I'm mostly concerned about the super fencing of the Table with all sorts of warnings and calls to self-examination. The other problem is that when two or more ministers are officiating in a service often the one doing the intro to the Table feels the need to have his own little sermon before communion. That happens a lot in "tag team" liturgical leadership.

But honestly my post was not meant as a critique of last Sunday evening's service, which I thought was one of the better Reformation day services we've had in MO presbytery in many years.

Jeff Meyers said...

John: You are spot on correct about that. Ministers talk and explain way too much in our services. Let's worship, not talk about worship.

Valerie (Kyriosity) said...

But when does instruction happen if not during the service? Yes, we could make folks come early or stay late for a liturgy lesson, but explaining along the way (as you rise up, sit down, etc., to borrow a verse out of context), especially when there's been a change, seems the way to go. I noticed that this past Sunday, when we had a visitor my pastor knew was not at all used to liturgical worship, he did a bit more explaining for her benefit (and I did a bit of whispering, since she was sitting next to me). Since visitors in particular are going to need a little extra help understanding what's going on, the explanation serves as a bit of translating of what will be to many a foreign liturgical language.
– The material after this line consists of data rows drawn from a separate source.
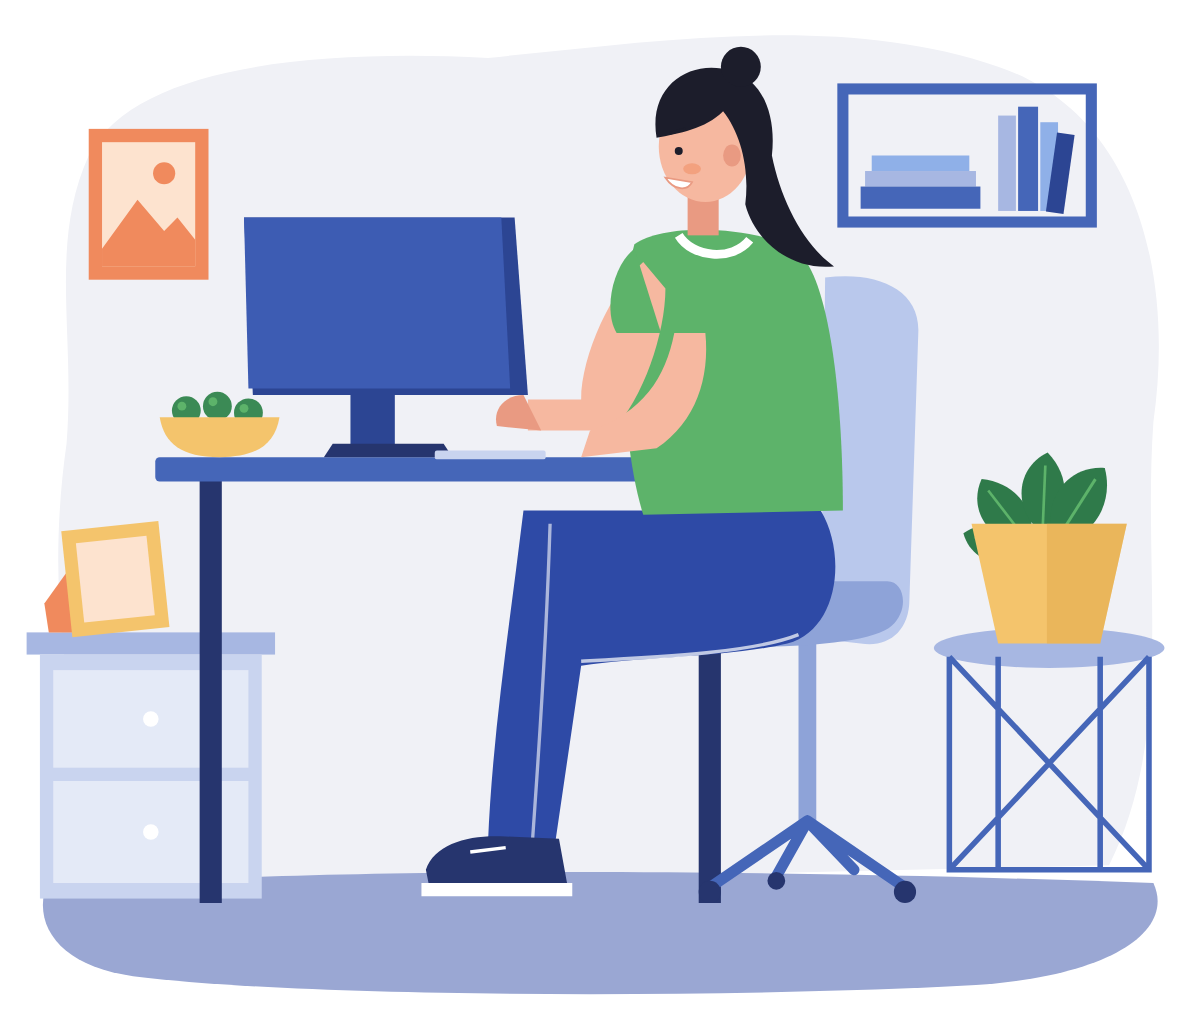
<!DOCTYPE html>
<html lang="en">
<head>
<meta charset="utf-8">
<title>Working at the desk</title>
<link rel="stylesheet" href="https://fonts.googleapis.com/css2?family=Inter&display=swap">
<style>
:root{
  --bg:#ffffff;
  --blob:#f0f1f6;
  --floor:#9aa7d3;
  --navy:#26356e;
  --desk:#4566b8;
  --screen:#3d5cb3;
  --screen-dark:#2c4593;
  --light-blue:#c9d4ef;
  --mid-blue:#a7b7e2;
  --chair:#b9c8ec;
  --chair-dark:#8ea3d8;
  --orange:#f08a5d;
  --peach:#fde3cf;
  --yellow:#f4c46c;
  --yellow-dark:#e0a84a;
  --green:#5db36a;
  --green-dark:#3b8a55;
  --leaf:#2f7a4a;
  --skin:#f6b8a0;
  --skin-dark:#e99a82;
  --hair:#1c1d2b;
  --pants:#2e4aa6;
  --white:#ffffff;
  --book:#8fb0e8;
}
html,body{margin:0;padding:0;width:1200px;height:1023px;overflow:hidden;background:var(--bg);font-family:'Inter',sans-serif}
.scene{display:block;width:1200px;height:1023px}
</style>
</head>
<body>
<svg class="scene" viewBox="0 0 541 461" xmlns="http://www.w3.org/2000/svg" role="img" aria-label="Woman working at a computer desk in a home office">
  <defs>
    <g id="fruit"><circle r="6.5" fill="var(--green-dark)"/><circle cx="-2" cy="-2" r="2" fill="var(--green)"/></g>
    <g id="leaf-shape"><path d="M0 0 C-14 -6 -18 -26 -4 -36 C10 -26 10 -8 0 0 Z" fill="var(--leaf)"/><path d="M0 0 L-4 -30" stroke="var(--green)" stroke-width="1.2" fill="none"/></g>
  </defs>

  <!-- backdrop -->
  <path class="backdrop" d="M40 70 C60 30 140 22 220 26 C300 18 380 6 450 30 C510 50 530 120 520 190 C515 260 530 330 500 390 L60 400 C30 340 20 270 30 200 C34 150 22 110 40 70 Z" fill="var(--blob)"/>
  <path class="floor" d="M20 402 C90 392 300 390 520 398 C530 420 500 440 440 444 C330 450 140 450 60 440 C30 436 16 420 20 402 Z" fill="var(--floor)"/>

  <!-- wall frame -->
  <g class="wall-frame">
    <rect x="40" y="58" width="54" height="68" fill="var(--orange)"/>
    <rect x="46" y="64" width="42" height="56" fill="var(--peach)"/>
    <circle cx="74" cy="78" r="5" fill="var(--orange)"/>
    <path d="M46 112 L62 90 L74 104 L80 98 L88 108 L88 120 L46 120 Z" fill="var(--orange)"/>
  </g>

  <!-- wall shelf -->
  <g class="wall-shelf">
    <rect x="380" y="40" width="112" height="60" fill="none" stroke="var(--desk)" stroke-width="5"/>
    <rect x="393" y="70" width="44" height="7" fill="var(--book)"/>
    <rect x="390" y="77" width="50" height="7" fill="var(--mid-blue)"/>
    <rect x="388" y="84" width="54" height="10" fill="var(--desk)"/>
    <rect x="450" y="52" width="8" height="43" fill="var(--mid-blue)"/>
    <rect x="459" y="48" width="9" height="47" fill="var(--desk)"/>
    <rect x="469" y="55" width="8" height="40" fill="var(--book)"/>
    <rect x="474" y="60" width="8" height="36" fill="var(--screen-dark)" transform="rotate(8 478 78)"/>
  </g>

  <!-- drawer cabinet -->
  <g class="cabinet">
    <rect x="12" y="285" width="112" height="10" fill="var(--mid-blue)"/>
    <rect x="18" y="295" width="100" height="110" fill="var(--light-blue)"/>
    <rect x="24" y="302" width="88" height="44" fill="var(--white)" opacity=".5"/>
    <rect x="24" y="352" width="88" height="46" fill="var(--white)" opacity=".5"/>
    <circle cx="68" cy="324" r="3.5" fill="var(--white)"/>
    <circle cx="68" cy="375" r="3.5" fill="var(--white)"/>
  </g>
  <g class="desk-photo">
    <path d="M20 272 L30 258 L34 285 L22 285 Z" fill="var(--orange)"/>
    <rect x="30" y="237" width="44" height="48" fill="var(--yellow)" transform="rotate(-6 52 261)"/>
    <rect x="36" y="243" width="32" height="36" fill="var(--peach)" transform="rotate(-6 52 261)"/>
  </g>

  <!-- desk -->
  <g class="desk">
    <rect x="90" y="215" width="10" height="192" fill="var(--navy)"/>
    <rect x="315" y="215" width="10" height="192" fill="var(--navy)"/>
    <rect x="70" y="206" width="276" height="11" rx="2" fill="var(--desk)"/>
  </g>
  <g class="fruit-bowl">
    <use href="#fruit" x="84" y="185"/><use href="#fruit" x="98" y="183"/><use href="#fruit" x="112" y="186"/>
    <path d="M72 188 L126 188 C124 200 116 206 99 206 C82 206 74 200 72 188 Z" fill="var(--yellow)"/>
  </g>

  <!-- monitor -->
  <g class="monitor">
    <rect x="158" y="172" width="20" height="30" fill="var(--screen-dark)"/>
    <path d="M150 200 L200 200 L204 206 L146 206 Z" fill="var(--navy)"/>
    <path d="M110 98 L232 98 L238 178 L114 178 Z" fill="var(--screen-dark)"/>
    <path d="M110 98 L226 98 L230 175 L112 175 Z" fill="var(--screen)"/>
    <rect x="196" y="203" width="50" height="4" rx="1" fill="var(--light-blue)"/>
  </g>

  <!-- chair -->
  <g class="chair">
    <rect x="360" y="280" width="8" height="90" fill="var(--chair-dark)"/>
    <path d="M364 370 L320 400 M364 370 L408 400 M364 370 L350 395 M364 370 L385 392" stroke="var(--desk)" stroke-width="5" stroke-linecap="round"/>
    <circle cx="320" cy="402" r="5" fill="var(--navy)"/><circle cx="408" cy="402" r="5" fill="var(--navy)"/><circle cx="350" cy="397" r="4" fill="var(--navy)"/>
    <path d="M372 125 C395 122 415 130 414 150 L410 270 C410 285 400 292 388 290 L370 288 Z" fill="var(--chair)"/>
    <path d="M300 262 L400 262 C408 262 410 275 402 282 C392 292 330 294 305 288 Z" fill="var(--chair-dark)"/>
  </g>

  <!-- woman -->
  <g class="woman">
    <!-- legs -->
    <path d="M236 230 C230 280 222 330 220 380 L250 382 L262 300 C290 296 330 296 355 290 C378 284 382 250 370 230 Z" fill="var(--pants)"/>
    <path d="M262 298 C300 296 340 294 360 286" stroke="var(--white)" stroke-width="1.5" fill="none" opacity=".7"/>
    <path d="M248 236 C246 300 242 350 240 380" stroke="var(--white)" stroke-width="1.5" fill="none" opacity=".6"/>
    <path d="M192 392 C196 380 212 376 228 377 L252 378 L256 400 L194 402 Z" fill="var(--navy)"/>
    <path d="M190 398 L258 398 L258 404 L190 404 Z" fill="var(--white)"/>
    <path d="M212 384 L228 382" stroke="var(--white)" stroke-width="1.5"/>
    <!-- torso -->
    <path d="M286 110 C300 100 340 102 358 112 C374 122 380 180 380 230 L290 232 C280 200 278 140 286 110 Z" fill="var(--green)"/>
    <path d="M306 106 C312 116 330 118 338 108" stroke="var(--white)" stroke-width="4" fill="none"/>
    <!-- arms -->
    <path d="M290 118 C276 130 262 160 262 180 L238 180 L238 194 L276 194 C290 180 300 150 300 130 Z" fill="var(--skin)"/>
    <path d="M286 112 C276 120 272 140 278 150 L298 150 Z" fill="var(--green)"/>
    <path d="M236 178 C228 178 222 184 224 192 L244 194 Z" fill="var(--skin-dark)"/>
    <path d="M304 150 C300 170 290 186 266 194 L262 206 L296 202 C314 190 320 170 318 150 Z" fill="var(--skin)"/>
    <!-- head -->
    <rect x="310" y="88" width="14" height="18" fill="var(--skin-dark)"/>
    <ellipse cx="318" cy="66" rx="21" ry="25" fill="var(--skin)"/>
    <path d="M296 62 C292 38 312 26 330 32 C344 36 350 52 348 70 C352 90 362 110 376 120 C356 122 340 108 336 92 C338 76 334 60 326 50 C318 58 306 60 296 62 Z" fill="var(--hair)"/>
    <circle cx="334" cy="30" r="9" fill="var(--hair)"/>
    <circle cx="306" cy="68" r="1.8" fill="var(--hair)"/>
    <path d="M302 60 L309 58" stroke="var(--hair)" stroke-width="1.3"/>
    <ellipse cx="312" cy="76" rx="4" ry="2.5" fill="var(--orange)" opacity=".5"/>
    <path d="M300 80 C304 86 310 86 312 82 Z" fill="var(--white)" stroke="var(--skin-dark)" stroke-width=".8"/>
    <ellipse cx="330" cy="70" rx="4" ry="5" fill="var(--skin-dark)"/>
  </g>

  <!-- side table with plant -->
  <g class="side-table">
    <ellipse cx="473" cy="292" rx="52" ry="9" fill="var(--mid-blue)"/>
    <path d="M428 296 L428 392 L518 392 L518 296 M428 296 L518 392 M518 296 L428 392 M450 296 L450 392 M496 296 L496 392" stroke="var(--desk)" stroke-width="2.5" fill="none"/>
  </g>
  <g class="plant">
    <use href="#leaf-shape" transform="translate(464 245) rotate(-30)"/>
    <use href="#leaf-shape" transform="translate(470 240) rotate(10)"/>
    <use href="#leaf-shape" transform="translate(476 244) rotate(40) scale(1.1)"/>
    <use href="#leaf-shape" transform="translate(466 248) rotate(-70) scale(.9)"/>
    <path d="M438 236 L508 236 L496 290 L450 290 Z" fill="var(--yellow)"/>
    <path d="M472 236 L508 236 L496 290 L472 290 Z" fill="var(--yellow-dark)" opacity=".5"/>
  </g>
</svg>
</body>
</html>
Jeff Meyers said...

I'm all for educating people. But it can't happen all the time. There are all sorts of places and venues to do this - Sunday School, evening church, DVDs, CDs, mp3s, pamphets, articles, conversations, books, etc. To explain things every Sunday because there's a visitor is overkill.

I went to an Episcopal church last Sunday where the liturgy was not readily accessible. I made it through. They even chanted Psalm 90. Amazing. It wasn't strong, but it was chanted. No one stopped to explain it. We just did it. I picked it up after a few lines. T

he amount of explaining that NEEDS to be done in Reformed liturgical churches is overrated. A little help from the person sitting next to you AND a well laid-out service bulletin can do everything you need. Reformed people OD on apologetics. We're always worried that everyone knows WHY we do everything we do.

For those who need explanation of WHY we do things, well, they can get that from the pastor himself in their home or with a pamphlet, booklet, book, mp3, etc.

JATB said...

"Reformed people OD on apologetics." What a great quote!

John H said...

@valerie: The liturgy is itself a form of instruction. In my childhood, I learnt more (as a choirboy) about the Christian faith from attending the weekly communion liturgy - saying the Nicene Creed and so on - and evening prayer than I ever learnt from direct, didactic instruction.